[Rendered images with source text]
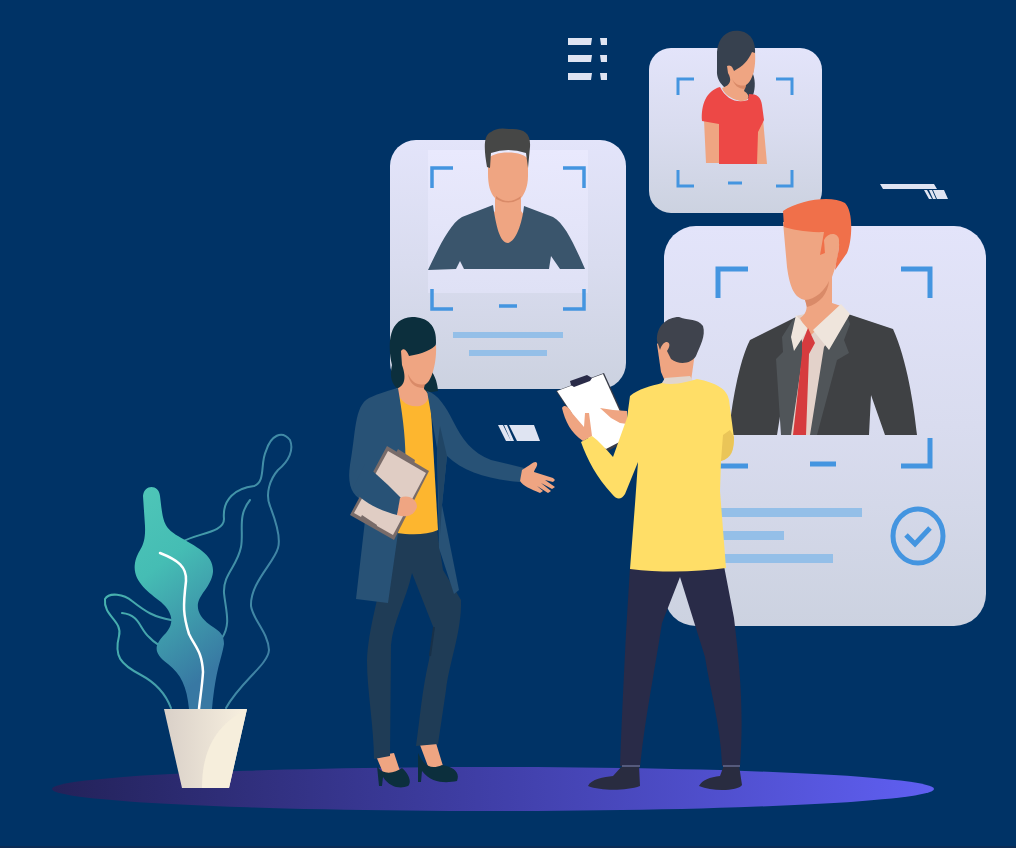
<!DOCTYPE html>
<html lang="en">
<head>
<meta charset="utf-8">
<title>Choosing a candidate</title>
<style>
:root{
  --navy:#003366; --skin:#efa582; --skin-shade:#d98a68; --blue:#4495e0; --blue-soft:#94bfe8;
  --dark-hair:#464746; --slate:#3a556c; --red:#ed4846; --tie:#d63b3e; --suit:#3f4144; --lapel:#505559;
  --ginger:#f0704a; --cream:#efe5dc; --coat:#285276; --coat-dark:#204565; --jeans:#1f3c56; --teal-hair:#0c2f3d;
  --amber:#fdb62f; --yellow:#ffde67; --yellow-shade:#eac558; --trousers:#292b48; --ink:#3f434d; --mark:#dfe4f2;
}
html,body{margin:0;height:100%;overflow:hidden;background:var(--navy)}
.scene{display:block;width:1016px;height:848px}
.frame{fill:none;stroke:var(--blue)}
.skin{fill:var(--skin)} .skin-shade{fill:var(--skin-shade)}
.soft{fill:var(--blue-soft)} .accent{fill:var(--blue)} .mark{fill:var(--mark)}
.vine{fill:none;stroke:url(#vine);stroke-width:2;stroke-linecap:round}
</style>
</head>
<body>
<svg class="scene" viewBox="0 0 1016 848" role="img" aria-label="Two recruiters compare three candidate profile cards">
<defs>
  <linearGradient id="card" x1="0" y1="0" x2="0" y2="1"><stop offset="0" stop-color="#e3e4fa"/><stop offset=".5" stop-color="#d9dcef"/><stop offset="1" stop-color="#ccd2e0"/></linearGradient>
  <linearGradient id="photo" x1="0" y1="0" x2="0" y2="1"><stop offset="0" stop-color="#e9e9fd"/><stop offset="1" stop-color="#dfe1f5"/></linearGradient>
  <linearGradient id="floor"><stop offset="0" stop-color="#232259"/><stop offset=".5" stop-color="#403fa8"/><stop offset="1" stop-color="#5f5ff2"/></linearGradient>
  <linearGradient id="leaf" x1="0" y1="0" x2=".3" y2="1"><stop offset="0" stop-color="#4fc6b8"/><stop offset=".4" stop-color="#45bdb4"/><stop offset="1" stop-color="#3878a3"/></linearGradient>
  <linearGradient id="vine" gradientUnits="userSpaceOnUse" x1="105" y1="560" x2="290" y2="600"><stop offset="0" stop-color="#48b5b0"/><stop offset="1" stop-color="#3f7ea3"/></linearGradient>
  <linearGradient id="pot"><stop offset="0" stop-color="#d9d0c8"/><stop offset="1" stop-color="#f8f0df"/></linearGradient>
</defs>

<rect class="backdrop" width="1016" height="848" fill="var(--navy)"/>
<rect y="846" width="1016" height="2" fill="#0b2c55"/>
<ellipse id="ground" cx="493" cy="789" rx="441" ry="22" fill="url(#floor)"/>

<g id="floating-marks" class="mark">
  <path d="M568 38h24l-1 7h-23zM568 55h24l-1 7h-23zM568 73h24l-1 7h-23zM600 38h7v7h-6zM600 55h7v7h-6zM600 73h7v7h-6z"/>
  <path d="M880 184h54l3 5h-54zM924 190h3l5 9h-3zM929 190h3l4 9h-3zM933 190h11l4 9h-11z"/>
  <path d="M498 425h5l8 16h-5zM504 425h3l7 16h-3zM509 425h25l6 16h-23z"/>
</g>

<g id="card-red-top">
  <rect x="649" y="48" width="173" height="165" rx="22" fill="url(#card)"/>
  <path class="frame" stroke-width="3" d="M678 95V79h16M776 79h16v16M678 170v16h16M776 186h16v-16M728 183h14"/>
  <path d="M717 52C718 36 729 29 740 31C752 33 756 43 755 55L753 74C756 82 755 91 752 98L738 100C728 88 716 85 717 70Z" fill="#37414f"/>
  <path class="skin" d="M727 66C731 64 733 68 734 71C743 66 748 61 752 52L755 53C756 64 754 80 746 85L744 91C752 96 748 102 740 101C731 99 724 94 722 88C731 85 732 80 728 73Z"/>
  <path class="skin-shade" d="M732 78C734 84 740 87 746 85L745 89C738 89 734 85 732 78Z"/>
  <path class="skin" d="M704 120L722 122L719 163H706ZM757 115L763 119L767 164H755Z"/>
  <path d="M720 87C726 99 737 104 748 100L749 94C757 94 761 97 762 105L764 120L758 132L757 164H719V124L702 121C701 105 706 91 720 87Z" fill="var(--red)"/>
</g>

<g id="card-blue-sweater">
  <rect x="390" y="140" width="236" height="249" rx="26" fill="url(#card)"/>
  <rect x="428" y="150" width="160" height="143" fill="url(#photo)"/>
  <path class="frame" stroke-width="3.5" d="M432 188V168h21M563 168h21v20M432 289v20h21M563 309h21v-20M499 306h18"/>
  <path class="soft" d="M453 332h110v6H453zM469 350h78v6h-78z"/>
  <path class="skin" d="M488 160C490 150 526 150 528 160V176C528 187 524 195 521 198V211C532 222 521 246 507 247C492 246 484 222 495 211V198C490 193 488 184 488 174Z"/>
  <path class="skin-shade" d="M496 196Q508 206 521 196L520 199Q508 206 496 199Z"/>
  <path d="M487 167C484 150 483 135 491 132Q497 127 509 129C524 128 531 133 530 147L528 168L526 153Q508 147 491 153L490 168Z" fill="var(--dark-hair)"/>
  <path d="M428 270C440 245 450 224 462 217L493 205C496 226 500 243 508 243C516 241 522 224 524 206L553 217C565 224 574 244 585 269H560L551 256L549 269H464L460 261L456 269Z" fill="var(--slate)"/>
</g>

<g id="card-suit">
  <rect x="664" y="226" width="322" height="400" rx="32" fill="url(#card)"/>
  <path class="frame" stroke-width="5" d="M718 298V269h30M901 269h29v29M718 438v28h30M901 466h29v-28M810 464h26"/>
  <path class="soft" d="M700 508h162v9H700zM700 531h84v9h-84zM700 554h133v9H700z"/>
  <g id="approved" class="frame"><ellipse cx="918" cy="536" rx="25" ry="27" stroke-width="5"/><path d="M906 535L915 544L930 528" stroke-width="5"/></g>
  <path d="M796 316L839 306L849 322L823 435H782Z" fill="#e3d2ca"/>
  <path d="M796 317L777 435H729C731 407 739 361 750 340ZM848 314L893 329C907 360 914 406 917 435H885L871 395L869 435H811Z" fill="var(--suit)"/>
  <path d="M794 318L782 337L783 352L776 359L781 435H791L804 347ZM847 315L850 324L844 340L849 353L837 360L817 435H810L824 347Z" fill="var(--lapel)"/>
  <path class="skin" d="M783 222L833 225L840 235C839 256 835 269 832 277V303L841 306L809 337L800 318C807 314 808 306 805 300C795 298 790 289 787 267Z"/>
  <path class="skin-shade" d="M805 300C815 300 825 290 829 281C828 293 820 304 807 307Z"/>
  <path d="M796 315L808 329L794 351L791 337ZM841 304L850 314L829 350L813 330Z" fill="var(--cream)"/>
  <path d="M808 328L815 343L809 354L806 435H793L802 354V343Z" fill="var(--tie)"/>
  <path d="M783 211C800 200 831 195 845 203C854 212 852 242 847 253L835 270C837 255 841 246 838 238C832 230 825 237 825 253L820 255L824 232C809 233 790 229 784 227Z" fill="var(--ginger)"/>
  <path class="skin" d="M824 240C828 232 839 232 839 241C838 249 832 253 825 254Z"/>
</g>

<g id="plant">
  <path class="vine" d="M182 542C197 533 224 533 224 519C222 499 236 488 254 486C266 482 260 463 266 451C271 435 282 430 290 440C294 450 289 461 278 470C270 479 265 494 270 506C277 524 281 538 278 548C274 563 250 583 251 606C253 620 268 632 269 650C268 665 241 681 226 708"/>
  <path class="vine" d="M250 500C237 516 244 531 241 547C237 567 223 574 224 593C226 612 231 624 222 638"/>
  <path class="vine" d="M171 708C166 695 158 684 141 675C120 664 114 656 119 636C123 621 103 616 105 599C109 592 124 594 132 601C146 612 154 617 171 620"/>
  <path class="vine" d="M122 613C140 615 139 628 149 637C156 645 162 645 165 651"/>
  <path d="M143 496C144 484 159 484 160 496C163 521 163 527 178 536C196 547 214 554 213 572C211 591 190 598 201 616C211 630 224 628 224 644C221 662 216 667 212 709H189C187 687 181 674 168 664C152 652 155 645 164 635C176 623 172 612 161 602C148 592 132 581 135 563C138 548 146 549 145 526Z" fill="url(#leaf)"/>
  <path d="M160 553C178 560 187 567 186 581C183 606 183 615 189 634C195 647 202 651 203 672C202 688 200 698 199 709" fill="none" stroke="#fff" stroke-width="2.5" stroke-linecap="round"/>
  <path d="M164 709H247L229 788H182Z" fill="url(#pot)"/>
  <path d="M247 709L229 788H202C202 757 211 727 247 709Z" fill="#f6eedc"/>
</g>

<g id="recruiter-woman">
  <path class="skin" d="M376 756L394 753L399 768L403 777L384 775ZM420 745L436 743L443 766L429 769Z"/>
  <path d="M377 766C383 776 395 773 402 768C409 774 412 782 408 786C401 789 390 788 383 777L382 786H379ZM418 753C424 766 431 770 442 765C455 767 460 773 457 781C447 783 432 784 422 771L421 782H418Z" fill="var(--teal-hair)"/>
  <path d="M397 530H437L443 570L461 600C462 631 449 663 446 690L438 744L416 746C420 718 422 690 429 660L434 629L412 573C406 600 393 622 391 645L390 756L374 759C374 728 367 690 367 661C368 629 380 593 384 566Z" fill="var(--jeans)"/>
  <path d="M434 627L430 656" stroke="#183149" stroke-width="2"/>
  <path d="M397 395L430 393L438 530C427 535 411 535 397 533Z" fill="var(--amber)"/>
  <path d="M392 365C387 343 389 318 412 317C428 317 437 326 436 343L432 372C437 379 438 389 438 391L408 396C392 388 389 379 392 365Z" fill="var(--teal-hair)"/>
  <path class="skin" d="M401 351C404 347 407 351 409 356C423 354 432 349 436 345C437 361 432 383 424 385V389C431 395 429 403 420 406C407 408 399 400 396 389C406 386 406 376 402 365Z"/>
  <path class="skin-shade" d="M408 374C412 382 417 386 425 384L424 388C414 388 409 382 408 374Z"/>
  <path d="M398 388C403 417 408 452 404 481L398 533L388 603L356 599L367 503C352 497 347 486 350 465C356 433 354 406 369 398C380 393 390 390 398 388Z" fill="var(--coat)"/>
  <path d="M427 391C438 394 446 407 453 421C462 439 472 453 491 460L524 468L520 482C487 479 464 472 447 456L442 505L459 590L454 594L439 548L437 448Z" fill="var(--coat)"/>
  <path d="M447 456L442 505L440 535L437 448L440 426Z" fill="var(--coat-dark)"/>
  <path class="skin" d="M522 470C532 464 535 460 537 463C538 466 534 470 534 472L553 478L555 480L553 482L545 480L555 487L552 489L541 483L551 491L548 493L537 486L543 491L540 493C531 489 523 486 520 481Z"/>
  <g id="folder">
    <path d="M387 446L429 471L394 540L350 515Z" fill="#786b69"/>
    <path d="M388 451L426 473L393 535L354 513Z" fill="#e0cdc4"/>
    <path d="M396 453L414 464L415 460L398 449ZM362 515L377 525L376 529L360 519Z" fill="#786b69"/>
  </g>
  <path d="M365 464L388 485L403 500L397 515C381 511 359 501 353 488Z" fill="var(--coat)"/>
  <path class="skin" d="M400 498C408 494 417 499 417 507C414 516 406 518 397 515Z"/>
</g>

<g id="recruiter-man">
  <g id="clipboard">
    <path d="M556 391L604 373L633 437L608 451L589 441Z" fill="#373b47"/>
    <path d="M557 391L603 374L631 436L606 449L589 439Z" fill="#fff"/>
    <path d="M570 381L587 375L592 378L590 381L574 387L571 385Z" fill="#292b48"/>
  </g>
  <path class="skin" d="M562 408C565 403 570 409 572 413L584 427L585 413L589 413L592 436L583 441C571 433 565 421 562 408ZM600 408L613 410L627 411V424L620 423L611 418Z"/>
  <path class="skin" d="M657 344L664 337L695 353L691 381L664 379L661 372Z"/>
  <path d="M657 341C656 326 667 317 679 317C689 321 697 318 703 326C706 336 700 346 696 356C692 363 680 366 671 359L667 351C674 342 664 337 660 350Z" fill="var(--ink)"/>
  <path d="M665 378L690 376L695 384L660 386Z" fill="#e1d5cd"/>
  <path d="M623 765H639L640 786C626 791 601 791 588 786C591 779 604 777 613 776ZM724 765H739L742 785C738 791 713 792 699 786C702 780 710 777 720 776Z" fill="#292c40"/>
  <path d="M630 567L724 566L734 618C740 668 744 712 740 766H722C721 727 710 690 705 657L680 577L662 623C654 675 645 718 640 767L620 766C622 713 624 674 626 633Z" fill="var(--trousers)"/>
  <path d="M622 766H640M723 766H740" stroke="#555a7c" stroke-width="2"/>
  <path d="M662 383C675 386 690 381 697 379C717 383 727 389 729 400L734 438C734 449 730 458 721 461L720 491L726 568C696 572 664 573 630 569L635 504L638 462L625 494C621 500 617 500 612 494C597 478 587 459 581 442L592 436C599 441 606 449 613 457L627 418L630 396C638 389 651 386 662 383Z" fill="var(--yellow)"/>
  <path d="M723 435L721 461C732 458 734 450 734 437L730 430Z" fill="var(--yellow-shade)"/>
</g>
</svg>
</body>
</html>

[Exercise objective] Restate word for word only the lines above from the line containing "425h5l8 16h-5zM504 425h3l7" to the line containing "52C718 36 729", both of them included.

[Response below]
  <path d="M498 425h5l8 16h-5zM504 425h3l7 16h-3zM509 425h25l6 16h-23z"/>
</g>

<g id="card-red-top">
  <rect x="649" y="48" width="173" height="165" rx="22" fill="url(#card)"/>
  <path class="frame" stroke-width="3" d="M678 95V79h16M776 79h16v16M678 170v16h16M776 186h16v-16M728 183h14"/>
  <path d="M717 52C718 36 729 29 740 31C752 33 756 43 755 55L753 74C756 82 755 91 752 98L738 100C728 88 716 85 717 70Z" fill="#37414f"/>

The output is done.